IN SUMMARY: American healthcare is failing. Not only has the FDA become a political pawn but almost half the population is now obese. While there are lots of reasons for this the silence of healthcare providers is a huge reason.
- By 2030, nearly one in two adults will be obese, and nearly one in four will be severely obese.
- In as many as 29 states, the prevalence of obesity will exceed 50 percent, with no state having less than 35 percent of residents who are obese.
- Well-intentioned efforts like limiting access to huge portions of sugar-sweetened soda, the scientists note, are effectively thwarted by well-heeled industries able to dwarf the impact of educational efforts by health departments that have minuscule budgets by comparison.
- Yet too many people believe pharma wants people to stay sick so they can make money.
- The medical care costs of obesity in the United States are high. In 2008 dollars, these costs were estimated to be $147 billion.
- Millennials are on track to be the most obese generation.
- Insurance companies, physicians and employers can’t idly stand-by while obesity costs climb.
- It’s time for a serious intervention.
SUMMARY: By 2030, 48.9% of adults in the United States will be obese and 24.2% will be severely obese. Obesity leads to serious health problems and extra healthcare costs including the reliance on prescription drugs. Leading this category are millennials who are the most obese generation in the history of our country.
WHAT NOW? According to Axios “New CDC data says that 18% of American kids are now obese, and so are 40% of adults. Those numbers are projected to grow. This means that there will be more adults down the road with chronic conditions, such as diabetes — which will be costly for patients and the system alike.

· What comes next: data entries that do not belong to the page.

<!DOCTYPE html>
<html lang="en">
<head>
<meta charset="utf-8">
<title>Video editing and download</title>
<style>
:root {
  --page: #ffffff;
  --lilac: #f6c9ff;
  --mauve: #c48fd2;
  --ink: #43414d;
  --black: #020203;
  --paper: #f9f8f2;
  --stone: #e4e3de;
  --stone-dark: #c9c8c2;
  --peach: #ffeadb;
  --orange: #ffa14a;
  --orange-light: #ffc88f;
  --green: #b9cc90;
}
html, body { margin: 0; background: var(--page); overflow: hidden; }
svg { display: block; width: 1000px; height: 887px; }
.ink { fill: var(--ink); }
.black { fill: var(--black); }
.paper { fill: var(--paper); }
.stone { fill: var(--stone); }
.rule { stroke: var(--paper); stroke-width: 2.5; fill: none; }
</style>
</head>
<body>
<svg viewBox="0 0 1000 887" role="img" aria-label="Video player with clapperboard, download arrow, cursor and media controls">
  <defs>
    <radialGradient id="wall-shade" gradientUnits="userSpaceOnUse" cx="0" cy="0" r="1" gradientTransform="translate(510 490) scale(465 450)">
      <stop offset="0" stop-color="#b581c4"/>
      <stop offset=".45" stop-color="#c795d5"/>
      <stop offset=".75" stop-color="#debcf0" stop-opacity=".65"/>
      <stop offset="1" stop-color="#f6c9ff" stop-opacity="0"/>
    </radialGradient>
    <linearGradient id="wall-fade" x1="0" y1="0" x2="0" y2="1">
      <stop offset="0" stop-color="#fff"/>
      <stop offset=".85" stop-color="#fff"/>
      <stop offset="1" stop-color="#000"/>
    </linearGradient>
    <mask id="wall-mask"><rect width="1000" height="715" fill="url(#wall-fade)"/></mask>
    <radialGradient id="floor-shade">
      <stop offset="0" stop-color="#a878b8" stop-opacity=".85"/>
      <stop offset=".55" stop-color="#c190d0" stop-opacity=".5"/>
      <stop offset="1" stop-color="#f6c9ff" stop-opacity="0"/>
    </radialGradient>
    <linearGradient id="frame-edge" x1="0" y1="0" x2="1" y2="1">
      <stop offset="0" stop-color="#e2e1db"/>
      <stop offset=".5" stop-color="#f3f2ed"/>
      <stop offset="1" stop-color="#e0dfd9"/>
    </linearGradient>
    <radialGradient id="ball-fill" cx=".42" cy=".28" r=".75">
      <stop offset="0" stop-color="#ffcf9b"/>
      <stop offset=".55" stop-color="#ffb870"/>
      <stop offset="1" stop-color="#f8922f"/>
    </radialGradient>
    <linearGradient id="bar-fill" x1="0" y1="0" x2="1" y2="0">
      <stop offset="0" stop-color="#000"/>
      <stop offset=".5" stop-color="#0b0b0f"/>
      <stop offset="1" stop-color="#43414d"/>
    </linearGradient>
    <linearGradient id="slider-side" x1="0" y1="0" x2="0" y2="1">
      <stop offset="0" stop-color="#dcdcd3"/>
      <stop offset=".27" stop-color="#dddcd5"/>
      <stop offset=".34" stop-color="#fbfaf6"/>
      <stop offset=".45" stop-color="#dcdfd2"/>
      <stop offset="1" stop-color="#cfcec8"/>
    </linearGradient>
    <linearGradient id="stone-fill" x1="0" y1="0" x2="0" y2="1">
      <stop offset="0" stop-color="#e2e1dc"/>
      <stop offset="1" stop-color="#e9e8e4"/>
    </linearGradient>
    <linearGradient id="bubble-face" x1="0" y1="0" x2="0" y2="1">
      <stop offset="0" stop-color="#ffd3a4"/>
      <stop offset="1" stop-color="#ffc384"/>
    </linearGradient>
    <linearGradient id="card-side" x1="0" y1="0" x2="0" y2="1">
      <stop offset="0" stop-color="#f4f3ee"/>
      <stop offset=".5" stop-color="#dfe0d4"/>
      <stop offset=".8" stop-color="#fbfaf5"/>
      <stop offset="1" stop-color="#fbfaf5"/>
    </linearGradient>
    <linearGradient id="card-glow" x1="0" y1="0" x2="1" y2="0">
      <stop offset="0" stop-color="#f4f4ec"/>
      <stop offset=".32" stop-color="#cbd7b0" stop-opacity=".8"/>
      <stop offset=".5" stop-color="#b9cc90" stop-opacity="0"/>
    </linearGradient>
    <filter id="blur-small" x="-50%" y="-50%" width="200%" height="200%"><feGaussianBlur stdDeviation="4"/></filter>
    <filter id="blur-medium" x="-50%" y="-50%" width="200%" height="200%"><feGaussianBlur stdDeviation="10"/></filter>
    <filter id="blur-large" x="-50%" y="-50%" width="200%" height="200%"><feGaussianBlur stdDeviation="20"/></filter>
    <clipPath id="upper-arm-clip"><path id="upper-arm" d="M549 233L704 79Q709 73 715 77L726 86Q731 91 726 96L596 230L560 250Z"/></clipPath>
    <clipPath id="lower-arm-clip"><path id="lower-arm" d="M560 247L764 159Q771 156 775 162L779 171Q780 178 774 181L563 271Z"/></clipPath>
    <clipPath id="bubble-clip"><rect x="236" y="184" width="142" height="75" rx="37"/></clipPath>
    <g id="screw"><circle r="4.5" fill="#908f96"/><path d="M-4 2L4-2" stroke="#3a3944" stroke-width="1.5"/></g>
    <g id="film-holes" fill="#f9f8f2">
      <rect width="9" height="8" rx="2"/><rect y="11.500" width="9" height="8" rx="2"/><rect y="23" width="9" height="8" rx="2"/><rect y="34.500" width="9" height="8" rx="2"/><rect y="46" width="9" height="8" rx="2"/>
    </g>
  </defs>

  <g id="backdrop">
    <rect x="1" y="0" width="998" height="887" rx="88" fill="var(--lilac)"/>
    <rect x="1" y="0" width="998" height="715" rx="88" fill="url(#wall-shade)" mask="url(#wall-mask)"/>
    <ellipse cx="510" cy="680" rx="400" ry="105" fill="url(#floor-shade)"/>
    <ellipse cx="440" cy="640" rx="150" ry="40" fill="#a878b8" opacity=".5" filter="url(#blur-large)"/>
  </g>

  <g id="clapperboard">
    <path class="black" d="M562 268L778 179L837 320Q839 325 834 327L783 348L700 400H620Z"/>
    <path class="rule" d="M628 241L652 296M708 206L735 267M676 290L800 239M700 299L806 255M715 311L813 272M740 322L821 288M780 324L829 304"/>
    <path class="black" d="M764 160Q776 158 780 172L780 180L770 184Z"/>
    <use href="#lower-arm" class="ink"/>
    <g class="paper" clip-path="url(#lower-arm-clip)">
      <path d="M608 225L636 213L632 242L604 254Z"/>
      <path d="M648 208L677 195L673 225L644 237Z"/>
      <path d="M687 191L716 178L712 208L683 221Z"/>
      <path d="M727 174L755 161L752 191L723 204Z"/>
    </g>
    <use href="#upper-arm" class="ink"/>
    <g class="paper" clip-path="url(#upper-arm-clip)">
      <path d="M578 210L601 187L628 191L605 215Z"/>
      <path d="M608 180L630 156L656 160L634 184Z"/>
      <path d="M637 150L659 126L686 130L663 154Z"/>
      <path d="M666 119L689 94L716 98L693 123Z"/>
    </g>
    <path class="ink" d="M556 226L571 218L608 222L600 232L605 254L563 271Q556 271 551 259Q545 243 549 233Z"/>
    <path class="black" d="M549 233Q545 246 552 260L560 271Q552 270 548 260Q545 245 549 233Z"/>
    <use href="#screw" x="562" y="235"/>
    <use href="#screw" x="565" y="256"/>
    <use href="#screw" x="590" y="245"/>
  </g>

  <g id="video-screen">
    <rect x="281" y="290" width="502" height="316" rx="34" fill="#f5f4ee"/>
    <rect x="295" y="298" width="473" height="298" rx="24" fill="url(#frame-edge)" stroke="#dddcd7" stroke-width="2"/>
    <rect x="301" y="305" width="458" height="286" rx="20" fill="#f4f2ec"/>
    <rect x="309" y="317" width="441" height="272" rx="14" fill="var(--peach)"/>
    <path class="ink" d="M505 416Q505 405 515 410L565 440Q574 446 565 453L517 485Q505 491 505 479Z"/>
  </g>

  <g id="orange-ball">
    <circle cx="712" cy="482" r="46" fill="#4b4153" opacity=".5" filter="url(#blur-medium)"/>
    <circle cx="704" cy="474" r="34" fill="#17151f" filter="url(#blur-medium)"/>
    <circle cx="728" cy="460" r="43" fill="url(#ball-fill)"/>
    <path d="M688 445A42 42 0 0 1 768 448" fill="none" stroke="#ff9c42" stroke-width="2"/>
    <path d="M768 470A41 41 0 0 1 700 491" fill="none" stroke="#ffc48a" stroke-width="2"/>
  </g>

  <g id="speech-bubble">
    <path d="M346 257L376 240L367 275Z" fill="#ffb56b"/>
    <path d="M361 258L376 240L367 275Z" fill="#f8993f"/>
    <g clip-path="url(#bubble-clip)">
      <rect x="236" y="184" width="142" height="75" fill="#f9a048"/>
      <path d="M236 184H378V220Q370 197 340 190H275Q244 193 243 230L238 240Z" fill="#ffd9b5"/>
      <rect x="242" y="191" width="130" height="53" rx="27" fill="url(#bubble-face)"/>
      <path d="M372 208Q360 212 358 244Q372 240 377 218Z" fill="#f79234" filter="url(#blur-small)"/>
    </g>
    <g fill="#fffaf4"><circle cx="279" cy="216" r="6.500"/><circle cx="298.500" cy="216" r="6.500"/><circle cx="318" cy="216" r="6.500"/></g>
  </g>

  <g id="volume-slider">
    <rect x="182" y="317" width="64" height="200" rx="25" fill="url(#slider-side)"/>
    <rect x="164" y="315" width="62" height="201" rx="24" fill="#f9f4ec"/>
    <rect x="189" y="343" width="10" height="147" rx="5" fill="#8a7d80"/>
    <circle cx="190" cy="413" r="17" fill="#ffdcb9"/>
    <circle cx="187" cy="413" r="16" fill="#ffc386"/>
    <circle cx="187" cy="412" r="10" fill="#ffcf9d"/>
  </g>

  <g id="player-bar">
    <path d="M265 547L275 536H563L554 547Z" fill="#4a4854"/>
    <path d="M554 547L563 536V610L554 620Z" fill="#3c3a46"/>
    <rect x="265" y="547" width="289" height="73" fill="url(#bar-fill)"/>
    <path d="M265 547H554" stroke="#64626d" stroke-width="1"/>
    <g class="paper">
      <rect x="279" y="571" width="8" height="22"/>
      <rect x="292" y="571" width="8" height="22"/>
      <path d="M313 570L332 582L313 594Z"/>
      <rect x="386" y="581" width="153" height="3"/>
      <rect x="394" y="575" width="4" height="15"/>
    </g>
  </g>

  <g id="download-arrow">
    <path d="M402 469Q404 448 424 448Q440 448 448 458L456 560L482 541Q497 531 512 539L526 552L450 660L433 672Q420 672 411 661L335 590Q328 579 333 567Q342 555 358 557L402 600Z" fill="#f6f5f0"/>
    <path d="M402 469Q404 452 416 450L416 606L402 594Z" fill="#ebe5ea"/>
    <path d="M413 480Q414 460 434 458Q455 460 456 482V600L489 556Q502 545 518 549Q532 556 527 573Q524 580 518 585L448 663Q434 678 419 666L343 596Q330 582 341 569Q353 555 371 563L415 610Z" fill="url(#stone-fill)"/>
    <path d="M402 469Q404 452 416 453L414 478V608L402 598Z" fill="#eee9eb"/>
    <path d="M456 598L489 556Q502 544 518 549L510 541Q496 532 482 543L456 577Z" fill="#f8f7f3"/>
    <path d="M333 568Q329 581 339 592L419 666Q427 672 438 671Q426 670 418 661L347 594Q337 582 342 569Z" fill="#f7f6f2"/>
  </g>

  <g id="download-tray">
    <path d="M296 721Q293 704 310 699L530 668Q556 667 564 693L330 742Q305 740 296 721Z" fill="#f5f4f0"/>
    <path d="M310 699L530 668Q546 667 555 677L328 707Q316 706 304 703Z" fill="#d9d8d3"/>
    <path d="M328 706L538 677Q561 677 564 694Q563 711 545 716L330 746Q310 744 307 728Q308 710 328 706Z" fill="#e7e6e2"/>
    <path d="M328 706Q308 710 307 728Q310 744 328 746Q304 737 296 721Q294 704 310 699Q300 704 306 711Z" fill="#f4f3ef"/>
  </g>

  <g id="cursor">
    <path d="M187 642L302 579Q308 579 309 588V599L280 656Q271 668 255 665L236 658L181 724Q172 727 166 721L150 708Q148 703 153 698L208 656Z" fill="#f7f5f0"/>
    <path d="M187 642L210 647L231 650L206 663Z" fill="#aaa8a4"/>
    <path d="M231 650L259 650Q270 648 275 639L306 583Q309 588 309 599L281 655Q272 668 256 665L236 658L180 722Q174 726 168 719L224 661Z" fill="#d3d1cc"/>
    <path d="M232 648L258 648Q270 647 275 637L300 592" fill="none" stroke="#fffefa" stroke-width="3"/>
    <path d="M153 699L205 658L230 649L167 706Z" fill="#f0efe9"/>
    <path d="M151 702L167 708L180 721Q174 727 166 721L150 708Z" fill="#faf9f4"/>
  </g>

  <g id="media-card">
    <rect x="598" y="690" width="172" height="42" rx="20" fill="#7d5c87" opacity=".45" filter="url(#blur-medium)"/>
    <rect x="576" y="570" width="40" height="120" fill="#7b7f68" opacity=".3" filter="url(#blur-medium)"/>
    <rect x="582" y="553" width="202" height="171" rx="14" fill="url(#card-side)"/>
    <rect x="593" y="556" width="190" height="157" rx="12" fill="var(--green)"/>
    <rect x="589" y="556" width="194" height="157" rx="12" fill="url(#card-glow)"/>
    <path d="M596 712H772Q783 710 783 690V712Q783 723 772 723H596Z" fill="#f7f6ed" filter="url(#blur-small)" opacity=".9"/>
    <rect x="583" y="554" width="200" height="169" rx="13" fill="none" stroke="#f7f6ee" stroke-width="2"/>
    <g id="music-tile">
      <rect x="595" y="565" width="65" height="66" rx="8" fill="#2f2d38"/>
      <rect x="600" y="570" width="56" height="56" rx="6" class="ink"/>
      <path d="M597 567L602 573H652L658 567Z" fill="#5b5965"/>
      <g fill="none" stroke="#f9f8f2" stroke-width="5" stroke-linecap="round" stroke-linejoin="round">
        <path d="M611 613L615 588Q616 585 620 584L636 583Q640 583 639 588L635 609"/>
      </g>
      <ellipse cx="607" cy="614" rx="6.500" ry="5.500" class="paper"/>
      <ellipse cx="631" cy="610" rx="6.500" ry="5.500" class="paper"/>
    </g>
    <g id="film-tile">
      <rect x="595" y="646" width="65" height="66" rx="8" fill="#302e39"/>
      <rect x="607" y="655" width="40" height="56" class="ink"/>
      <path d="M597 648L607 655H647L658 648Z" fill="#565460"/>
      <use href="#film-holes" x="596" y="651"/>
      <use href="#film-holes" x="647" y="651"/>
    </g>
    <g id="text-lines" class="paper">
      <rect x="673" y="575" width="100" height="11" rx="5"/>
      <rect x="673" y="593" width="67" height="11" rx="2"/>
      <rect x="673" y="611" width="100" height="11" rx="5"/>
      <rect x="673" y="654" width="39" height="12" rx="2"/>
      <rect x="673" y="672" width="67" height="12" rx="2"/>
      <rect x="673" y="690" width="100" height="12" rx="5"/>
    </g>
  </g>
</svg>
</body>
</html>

KEY IDEA: America’s expanding waistlines are causing health spending to spiral out of control. Obesity-related illnesses consume nearly a third of the nation’s health-care dollars An obese adult uses 42 percent more health care than a healthy-weight adult, and a morbidly obese adult uses a staggering 81 percent more, according to the Robert Wood Johnson Foundation. Until we start fighting this epidemic, the nations’ healthcare costs are going to continue to climb.